I went to Glasgow, the other day, to visit my literary agent in his rather nice new premises. Not for any specific reason, but just to touch base, meet up with a few of his other clients, and have a chat with him before he sets off to New York. He's currently promoting and hoping to sell my Polish historical novel, the Amber Heart, which has now been described as 'Anna Kareninesque'. I don't know whether to be delighted or alarmed by this. Is it praise indeed (well, yes, of course it is!) or a hostage to fortune? I know what they mean, though, even though I'm no Tolstoy. It's certainly a 'big' novel and an ambitious one, but not unmanageably big, not quite a doorstop of a book - just a big story. And although somebody else described it as epic, it isn't epic in the sense of covering a vast panoply of events. It is, in some ways, a saga in the Icelandic sense, a family story, a story of lifelong relationships, a story about a house and its inhabitants, and a tale of frustrated ambitions and divided loyalties, against a backdrop of a turbulent time and place - but the story of the relationships is, I suppose, more important than the politics of the time, although political events constantly impinge on the people who are trying to live through them.
But I have to admit that - quite without having an inflated sense of my own talents - I love this piece of work, which probably sounds strange to anyone except another writer. Most writers will understand the sensation of 'falling in love' with the work but I'm not sure other people do. So let me attempt to explain what I mean.
You have to accept that you will always have more ideas than time to write them. You will always begin more pieces of work than you will ever finish. It's allowed. You have to play, in order to explore. (Although if you constantly find yourself starting pieces of work which you never finish, you have to ask yourself if you're disciplined enough.) But most writers have a number of projects on the go at any one time. Often, you will set something aside, while you finish something else. Time will pass, and what seemed interesting or exciting, a year ago, will begin to seem stodgy, boring, thin and lifeless. So you let these things go.
Most of us are reluctant to bin anything, so you probably file it away and forget about it, although you may come back to it later. This is because most of us know from bitter experience that as soon as you throw away an old bundle of notes - or delete them irrevocably from your PC - some project comes up and you find yourself hunting wildly for the very material you've lost. But amid all these par-baked ideas, there will be a few that lodge somewhere in that part of your brain where your imagination lives, ideas that you will come back to, again and again. For me, The Amber Heart was one such, and it went through a number of less-than-satisfactory incarnations before it assumed its present shape. But I had to keep coming back to it because - quite simply - I fell in love with it. And I would venture to say that it's an essential part of the process.
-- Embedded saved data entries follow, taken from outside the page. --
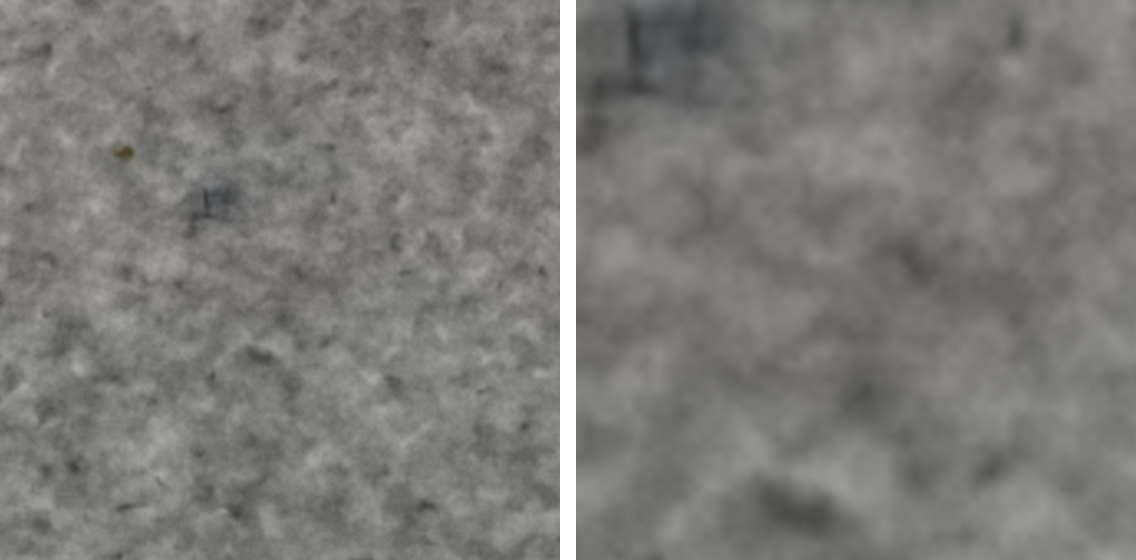
Left, the full canvas; right, a detail of the centre.
Give the GLSL for this texture, as a Shadertoy shader.

```glsl
// Worn grey stone seen close up: soft mottling built from layered value noise,
// with scattered pale grains, dark pits, one sooty blot and a brown fleck.
// Grains are jittered ellipses, one per grid cell, warped by noise.

float hash(vec2 p) {
    vec3 q = fract(p.xyx * 0.1031);
    q += dot(q, q.yzx + 33.33);
    return fract((q.x + q.y) * q.z);
}

// Value noise centred on zero
float noise(vec2 p) {
    vec2 cell = floor(p), f = fract(p);
    f = f * f * (3.0 - 2.0 * f);
    float low = mix(hash(cell), hash(cell + vec2(1, 0)), f.x);
    float high = mix(hash(cell + vec2(0, 1)), hash(cell + vec2(1, 1)), f.x);
    return mix(low, high, f.y) - 0.5;
}

mat2 rotate(float a) {
    return mat2(cos(a), sin(a), -sin(a), cos(a));
}

// Soft elliptical grains; size is a fraction of the cell
float grains(vec2 p, float cells, float density, float size, float stretch, float seed) {
    p *= cells;
    vec2 home = floor(p);
    float total = 0.0;
    for (int y = -1; y <= 1; y++) {
        for (int x = -1; x <= 1; x++) {
            vec2 cell = home + vec2(x, y);
            vec2 key = cell + seed;
            if (hash(key + 7.3) > density) continue;
            vec2 centre = cell + vec2(hash(key), hash(key + 19.7));
            vec2 d = rotate((hash(key + 41.1) - 0.5) * 1.4) * (p - centre);
            d.x /= stretch;
            float radius = size * mix(0.6, 1.3, hash(key + 63.9));
            float strength = mix(0.3, 1.0, pow(hash(key + 87.2), 2.0));
            total += strength * exp(-dot(d, d) / (radius * radius));
        }
    }
    return total;
}

void mainImage(out vec4 fragColor, in vec2 fragCoord) {
    vec2 uv = fragCoord / iResolution.y;

    // Ragged outlines for every feature
    vec2 warp = vec2(noise(uv * 48.0 + 11.0), noise(uv * 48.0 + 57.0));
    vec2 p = uv + 0.016 * warp;

    // Mottling from broad clouds down to fine grit
    float tone = 0.485;
    tone += 0.05 * noise(uv * 7.0 + 3.0);
    tone += 0.11 * noise(rotate(0.5) * p * 21.0 + 31.0);
    tone += 0.13 * noise(rotate(-0.4) * p * vec2(34.0, 42.0) + 71.0);
    tone += 0.07 * noise(rotate(0.9) * uv * 84.0 + 15.0);
    tone += 0.035 * noise(uv * 170.0 + 95.0);

    // Pale grains lie flat, dark pits are rounder
    tone += 0.13 * grains(p, 15.0, 0.45, 0.2, 1.7, 120.0);
    tone -= 0.17 * grains(p, 17.0, 0.5, 0.2, 1.2, 240.0);
    tone -= 0.1 * grains(p, 6.0, 0.2, 0.16, 1.1, 360.0);

    // Sooty blot: a wide stain with an upright crack and a flat foot
    vec2 b = p - vec2(0.37, 0.64);
    float stain = exp(-dot(b - vec2(0.02, 0.005), b - vec2(0.02, 0.005)) / 0.0018);
    float crack = exp(-dot(b * vec2(110.0, 34.0), b * vec2(110.0, 34.0)));
    vec2 foot = (b + vec2(0.0, 0.028)) * vec2(20.0, 110.0);
    tone -= 0.12 * stain + 0.19 * crack + 0.13 * exp(-dot(foot, foot));

    // Warm grey above, faintly green grey below
    vec3 tint = mix(vec3(0.995, 1.004, 0.975), vec3(1.016, 0.996, 0.974), smoothstep(0.3, 0.9, uv.y + 0.5 * noise(uv * 4.0)));
    tint = mix(tint, vec3(0.96, 0.99, 1.03), 0.8 * stain);
    vec3 color = max(tone, 0.1) * tint;

    // Brown fleck
    vec2 fleck = rotate(0.6) * (p - vec2(0.224, 0.723)) * vec2(1.0, 1.8);
    color = mix(color, vec3(0.25, 0.2, 0.09), 0.85 * exp(-dot(fleck, fleck) / 0.0004));

    fragColor = vec4(color, 1.0);
}
```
You know that feeling, when you're in love, and you get that flutter of excitement in the pit of your stomach, whenever you so much as think about the object of your affections? The thought of the beloved invades your mind, gives you sleepless nights, affects your concentration. Moreover, when you are in love, you'll notice that the whole world is full of things which are of interest only insofar as they are relevant to the beloved. Well, it's the same with writing. Spooky coincidences will arise, probably because your attention is so focused on your current obsession, and all these things will give you the same fabulous flutter of excitement. I can feel it now, even as I type this, can access it just by thinking about the book. It reminds me of the way you fall in love with a new baby, and shouldn't be confused with the sense of being in love with your own hero or heroine - which is another, different aspect of the process. It's more all-embracing than that. You become so emotionally entangled with the world of the work, that it's almost impossible to extricate yourself from it. In fact the only way is to replace it with a new affection, which may be the same love in a different guise.
None of which - of course - is to say that there isn't a great deal of wrestling with intractable chunks of text, because there is. Nothing, no amount of passion, will replace the need for a very great deal of hard work, the sheer slog of getting it right. But it's the love that keeps you going while you do it. Just as the love for your baby sustains you through the sleepless nights and dirty nappies. And I would perhaps go so far as to say that if you don't feel that love for whatever you're working on, where fiction at least is concerned, you have to think very carefully about whether you're in the right job. I'm not sure that the same applies to non-fiction, but perhaps it does. I'd be interested to hear what other people think.
As for me, at the moment, I'm torn three ways. I'm still in love with the Amber Heart, still have it working away at the back of my mind, still get that little tingle of excitement whenever I think about it, even though it's ostensibly finished and out there, like a grown-up child, trying to make its way in the world. But I don't have empty nest syndrome because I have another historical novel called The Physic Garden, which is calling to me. I can hear it, it's nearly finished but I know that this was and still is an affair of the heart. And meanwhile, I'm researching the sequel to The Amber Heart, a novel called The Winged Hussar, which will - no doubt - become the object of my obsessive affection for the next year or so. Whatever happens, it's going to be an emotional time!